■ EXERCISE DETAILS
At the line containing "473 L601 541", begin retyping, and stop after the last line of the data; add nothing.

• • • • • • •

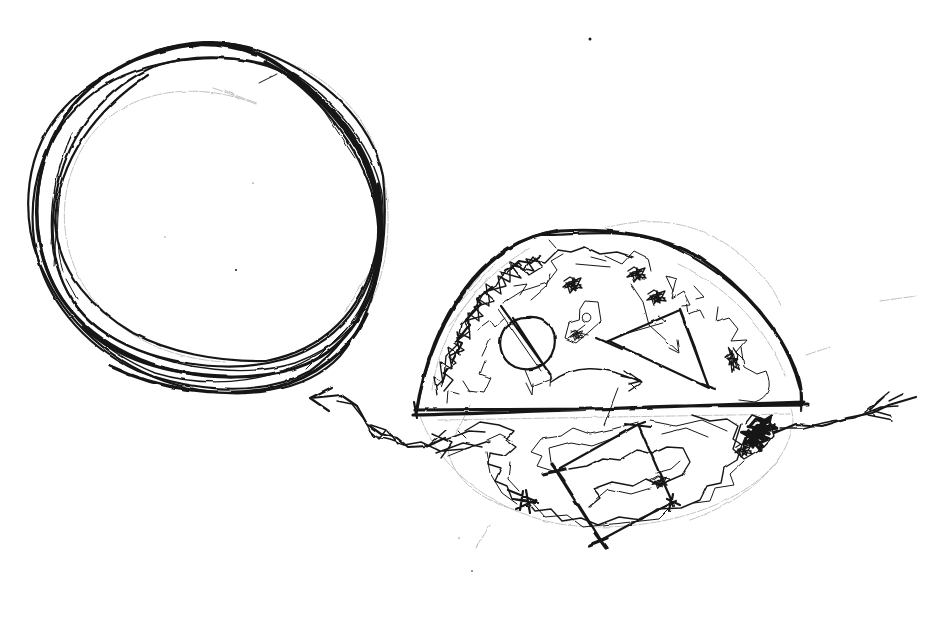
<!DOCTYPE html>
<html lang="en">
<head>
<meta charset="utf-8">
<title>Ink sketch: circle and dome</title>
<style>
:root { --paper: #fff; --ink: #171717; --pencil: #bdbdbd; }
html, body { margin: 0; overflow: hidden; background: var(--paper); }
svg { display: block; width: 936px; height: 635px; }
.ink, .pencil { fill: none; stroke-linecap: round; stroke-linejoin: round; }
.ink { stroke: var(--ink); stroke-width: 1.4; }
.fine { stroke-width: 1; }
.medium { stroke-width: 2.2; }
.bold { stroke-width: 3.2; }
.pencil { stroke: var(--pencil); stroke-width: 1; stroke-dasharray: 5 1 2 1 1 2; }
.speck { fill: var(--ink); }
</style>
</head>
<body>
<svg viewBox="0 0 936 635" role="img" aria-label="Ink drawing of a scribbled circle beside a half dome filled with shapes, with an arrow running through">
<defs>
  <filter id="hand" x="-5%" y="-5%" width="110%" height="110%">
    <feTurbulence type="fractalNoise" baseFrequency=".06" numOctaves="2" seed="4"/>
    <feDisplacementMap in="SourceGraphic" scale="2.5" xChannelSelector="R" yChannelSelector="G"/>
  </filter>
  <path id="knot" d="M-9-3 L-3-7 L2-4 L8-6 L5 0 L9 4 L1 3 L-3 8 L-5 2 L-10 3 L-4-2 L5-3 L-6 1 L4 2 L-2 5 L0-6 L3 6 L-7-1 L8 1"/>
</defs>

<g id="pencil-guides" class="pencil" filter="url(#hand)">
  <path d="M263 57 C310 63 350 96 372 140 C395 190 392 260 371 302 C350 340 315 358 290 364"/>
  <path d="M256 104 C190 78 120 92 86 142 C58 186 57 240 84 286 C112 330 160 358 225 362"/>
  <path d="M225 90 L239 99 M213 88 L257 103 M345 312 L371 270"/>
  <path d="M605 228 C660 213 708 226 742 256 C762 273 774 288 781 306"/>
  <path d="M420 416 C440 471 495 512 560 524 C650 537 755 505 784 450 Q797 425 791 409"/>
  <path d="M448 449 C452 480 485 503 520 511 M690 520 Q752 498 779 458 M476 548 L490 525"/>
  <path d="M432 390 C440 330 475 280 530 248 M452 310 L480 276 M449 326 L487 279 M462 300 L495 264 M678 264 C730 288 768 330 785 376"/>
  <path d="M438 420 L790 414 M470 405 L455 436 M806 355 L830 347 M880 301 L916 296"/>
</g>

<g id="scribbled-circle" class="ink" filter="url(#hand)">
  <path class="bold" d="M100 80 C150 44 210 34 250 50 C300 72 345 116 366 162 C391 214 386 275 356 322 C330 362 290 376 235 377 C165 378 105 350 72 312 C40 275 28 220 43 165 C53 128 74 99 100 80"/>
  <path class="medium" d="M120 68 C170 40 225 36 266 53 C322 76 371 119 383 176 C390 245 376 313 340 356 C305 394 240 400 185 387 C125 373 72 330 47 279 C19 227 22 160 58 115 C76 93 96 79 120 68"/>
  <path class="medium" d="M155 66 C205 50 264 57 300 82 C349 116 380 165 380 220 C380 286 347 340 285 359 C225 376 145 363 98 328 C55 295 45 239 58 185 C70 132 105 88 155 66"/>
  <path class="medium" d="M86 99 C130 60 210 50 270 65 C317 92 360 146 374 200 C390 265 360 335 310 371 C262 398 190 391 138 371 C83 346 42 296 34 240 C27 183 46 134 86 99"/>
  <path class="medium" d="M148 75 C97 109 58 159 55 222 C58 275 96 311 133 333 C169 352 216 362 266 361 C323 350 363 312 376 252 C389 183 346 112 280 65 C232 31 178 45 136 60"/>
  <path d="M60 126 C38 163 31 214 45 261 C61 313 101 351 155 373 C215 391 281 381 327 348 C369 315 388 252 382 194 C372 142 327 89 278 65"/>
  <path d="M72 134 C54 174 48 213 53 251 C62 300 94 332 138 350 C182 369 246 378 295 363 C331 349 359 329 372 291"/>
  <path class="bold" d="M265 62 C305 82 339 116 360 154 C379 190 382 223 378 259 M378 184 Q386 225 374 283"/>
  <path class="bold" d="M110 366 C159 390 219 398 273 388 C315 378 350 351 367 314 M83 327 Q135 374 226 376"/>
  <path class="bold" d="M156 51 Q208 37 256 54 M193 46 Q224 40 250 49"/>
  <path class="fine" d="M61 186 C57 217 55 245 63 272 M55 190 L51 244 M58 202 L54 266 M66 279 L77 299 M259 83 L277 74 M305 81 L338 121 M311 91 L355 158 M306 369 L369 306"/>
</g>

<g id="dome" class="ink" filter="url(#hand)">
  <path class="bold" d="M416 414 C423 371 437 325 465 289 C488 257 522 234 560 231 C608 228 661 234 700 258 C744 286 781 332 796 371 Q803 387 801 406"/>
  <path class="medium" d="M417 409 C425 365 442 319 473 281 C498 252 526 235 557 230 M542 235 C578 235 621 228 659 241 C707 260 750 294 776 334 Q792 358 800 389"/>
  <path class="bold" d="M413 415 C505 413 590 409 675 406 L808 405 M415 410 L598 409 L804 402"/>
  <path class="medium" d="M414 402 L417 418 M802 399 L801 411"/>
</g>

<g id="dome-foliage" class="ink" filter="url(#hand)">
  <path d="M437 394 L434 377 L443 382 L440 362 L452 369 L448 347 L460 355 L456 332 L470 338 L468 313 L479 321 L477 298 L489 306 L486 284 L501 294 L498 276 L510 282 L510 262 L524 269 L533 257 L542 267 L529 275 L519 263 L505 270 L496 286 L483 294 L471 315 L461 324 L457 345 L446 356 L444 378 L436 386"/>
  <path d="M444 391 L453 380 L443 372 L456 364 L449 357 L464 350 L454 343 L470 331 L464 321 L483 316 L474 307 L494 301 L484 292 L506 286 L500 272 L521 278 L511 265 L534 271 L526 259 L545 263 L558 250 L571 252 L585 247 L600 254 L617 252 L633 257"/>
  <path class="medium" d="M452 363 L462 343 L457 341 L470 324 L466 320 L481 304 L477 299 L492 287 M507 272 L519 261 L531 263 L540 256 M441 386 L447 369"/>
  <path class="fine" d="M447 403 L448 391 L459 394 M463 381 L470 392 M485 361 L480 374 L491 378 L484 393 L468 391 M490 339 L482 356 M503 303 L522 291 L547 283 L557 270 L551 261 L563 254 M531 300 L546 287 L550 274 M576 264 L610 267 M591 257 L606 261 M478 329 L490 320 L495 327 L505 318 M514 286 L527 284 L520 295 M556 248 L549 240"/>
  <path class="fine" d="M605 256 L622 264 L634 251 L648 258 L651 271 M631 284 L643 302 L649 325 M673 291 L666 276 L676 279 L671 299 L684 291 L691 305 L682 306 M694 286 L704 297 L696 299 M687 300 L689 314 L700 310 L704 318 M718 307 L716 322 L729 318 L738 329 L731 341 L746 340 L736 352 L744 360 M741 347 L744 367 L757 374 L766 371 Q776 394 755 402 L739 400"/>
  <path class="fine" d="M580 309 L585 301 L598 302 L601 321 L590 331 L576 343 L565 338 L569 323 L579 320 Z M583 320 A4 4 0 1 0 590 315 A4 4 0 1 0 583 320 M571 331 L588 335 M568 338 L585 325"/>
  <use href="#knot" x="573" y="284"/>
  <use href="#knot" x="637" y="274"/>
  <use href="#knot" x="657" y="297"/>
  <use href="#knot" transform="translate(577 335) scale(.7)"/>
  <use href="#knot" transform="translate(733 360) rotate(80) scale(1.3 .8)"/>
</g>

<g id="dome-shapes" class="ink" filter="url(#hand)">
  <path class="medium" d="M527 317 C546 315 558 329 554 348 C549 367 531 373 515 367 C500 360 496 341 505 328 Q514 317 530 318"/>
  <path class="medium" d="M501 306 L550 374 M513 318 L545 367"/>
  <path class="fine" d="M498 309 L541 371 M525 370 L532 387 L552 379 L549 371 M526 383 L532 395 L533 384 M551 374 L550 386"/>
  <path class="medium" d="M606 342 L680 310 L709 388 L609 341 M680 309 L695 348 L708 386"/>
  <path class="medium" d="M597 338 L622 349 M702 384 L716 389"/>
  <path class="fine" d="M628 333 L666 322 L658 316 M649 325 L678 351 M669 348 L679 353 L677 340"/>
  <path d="M551 382 C574 365 600 364 639 381 M625 370 L642 382 L629 391 M622 376 L640 380 M629 384 L641 381"/>
  <path class="fine" d="M618 388 L604 425 M630 383 L636 389"/>
</g>

<g id="underground" class="ink" filter="url(#hand)">
  <path d="M465 431 L480 422 L499 425 L514 431 L506 440 L516 447 L506 456 L489 453 L488 464 L501 468 L495 481 L507 486 L512 499 L526 500 L535 511 L551 509 L562 521 L581 518 L598 525 L619 517 L641 520 L657 509 L681 508 L700 500 L707 486 L721 483 L724 468 L737 460 L742 445 L733 439 L738 426 L727 419 L710 421 L692 415"/>
  <path class="fine" d="M487 440 L500 434 L513 441 M486 452 L490 473 L502 493 L517 504 M510 462 L508 479 L519 491 M530 500 L545 517 L567 515 L583 527 L622 523 L659 519 L671 507 M694 503 L710 501 L715 488 L734 485 L730 474 L744 461"/>
  <path class="fine" d="M556 472 L537 466 L542 456 L531 452 L541 439 L561 436 L573 428 L590 434 L613 429 L638 422 M551 462 L549 448 L571 442 L592 446 L619 436 M650 421 L676 426 L702 420 L727 431 M662 434 L686 428 L708 437"/>
  <path d="M589 507 L600 498 L593 489 L612 482 L633 486 L646 479 L659 485 L682 475 L690 462 L683 448 L667 447 L652 454 L637 450 L620 460 L603 458 L587 466 L569 469"/>
  <path class="fine" d="M595 500 L608 489 L631 494 L651 488 M680 461 L671 469 L656 473 M657 476 L670 479 L660 487 L650 480 Z"/>
  <path class="bold" d="M558 473 L601 541 M552 464 L564 481 M543 474 L565 469 M589 545 L607 538 M595 533 L606 548"/>
  <path class="medium" d="M553 472 L637 425 L645 422 M601 540 L640 519 L676 501 M638 424 L658 470 L674 506 M625 424 L651 427 M667 499 L680 505 M673 494 L670 511"/>
  <path class="medium" d="M508 490 L538 502 M516 509 L536 500 M526 490 L530 513 M513 499 L535 503 M520 510 L523 491"/>
  <use href="#knot" transform="translate(660 482) scale(.8)"/>
</g>

<g id="through-arrow" class="ink" filter="url(#hand)">
  <path class="medium" d="M332 387 L310 398 L329 411 M311 398 L341 395 L357 406 L367 424 L381 434 L397 438 L408 447 L428 446 L445 438"/>
  <path d="M337 401 L352 404 L364 419 L373 436 L390 440 L404 445 L421 442 L440 451 L465 449 L489 441 M371 425 L386 430 L379 439 L369 430 M387 431 L398 444 M432 434 L452 443 L441 458 M427 447 L446 430 M445 440 L469 431 L485 432 M436 453 L463 443 L482 447"/>
  <path class="fine" d="M448 456 L463 450 M455 427 L466 438"/>
  <path d="M741 424 L733 449 L744 459 L764 447 L774 436 L769 421 L752 415 L745 424"/>
  <use href="#knot" class="medium" transform="translate(763 427) rotate(-15) scale(1.4)"/>
  <use href="#knot" class="medium" transform="translate(755 438) rotate(40) scale(1.4)"/>
  <use href="#knot" transform="translate(744 450) scale(.9)"/>
  <path class="medium" d="M774 433 L796 424 L822 426 L847 418 L872 413 L889 405 L916 397"/>
  <path d="M780 428 L803 428 L831 421 L854 418 L881 407 L898 406 M865 412 L889 392 M870 410 L884 397 M868 415 L893 420 M874 411 L892 416 M889 401 L903 394"/>
</g>

<g id="specks" class="speck">
  <circle cx="590" cy="39" r="1.5"/><circle cx="236" cy="270" r="1"/><circle cx="472" cy="571" r=".8"/>
  <circle cx="253" cy="183" r=".6"/><circle cx="165" cy="237" r=".5"/><circle cx="459" cy="538" r=".6"/>
</g>
</svg>
</body>
</html>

• • • • • • •

■ YOUR RESPONSE
  <path class="bold" d="M558 473 L601 541 M552 464 L564 481 M543 474 L565 469 M589 545 L607 538 M595 533 L606 548"/>
  <path class="medium" d="M553 472 L637 425 L645 422 M601 540 L640 519 L676 501 M638 424 L658 470 L674 506 M625 424 L651 427 M667 499 L680 505 M673 494 L670 511"/>
  <path class="medium" d="M508 490 L538 502 M516 509 L536 500 M526 490 L530 513 M513 499 L535 503 M520 510 L523 491"/>
  <use href="#knot" transform="translate(660 482) scale(.8)"/>
</g>

<g id="through-arrow" class="ink" filter="url(#hand)">
  <path class="medium" d="M332 387 L310 398 L329 411 M311 398 L341 395 L357 406 L367 424 L381 434 L397 438 L408 447 L428 446 L445 438"/>
  <path d="M337 401 L352 404 L364 419 L373 436 L390 440 L404 445 L421 442 L440 451 L465 449 L489 441 M371 425 L386 430 L379 439 L369 430 M387 431 L398 444 M432 434 L452 443 L441 458 M427 447 L446 430 M445 440 L469 431 L485 432 M436 453 L463 443 L482 447"/>
  <path class="fine" d="M448 456 L463 450 M455 427 L466 438"/>
  <path d="M741 424 L733 449 L744 459 L764 447 L774 436 L769 421 L752 415 L745 424"/>
  <use href="#knot" class="medium" transform="translate(763 427) rotate(-15) scale(1.4)"/>
  <use href="#knot" class="medium" transform="translate(755 438) rotate(40) scale(1.4)"/>
  <use href="#knot" transform="translate(744 450) scale(.9)"/>
  <path class="medium" d="M774 433 L796 424 L822 426 L847 418 L872 413 L889 405 L916 397"/>
  <path d="M780 428 L803 428 L831 421 L854 418 L881 407 L898 406 M865 412 L889 392 M870 410 L884 397 M868 415 L893 420 M874 411 L892 416 M889 401 L903 394"/>
</g>

<g id="specks" class="speck">
  <circle cx="590" cy="39" r="1.5"/><circle cx="236" cy="270" r="1"/><circle cx="472" cy="571" r=".8"/>
  <circle cx="253" cy="183" r=".6"/><circle cx="165" cy="237" r=".5"/><circle cx="459" cy="538" r=".6"/>
</g>
</svg>
</body>
</html>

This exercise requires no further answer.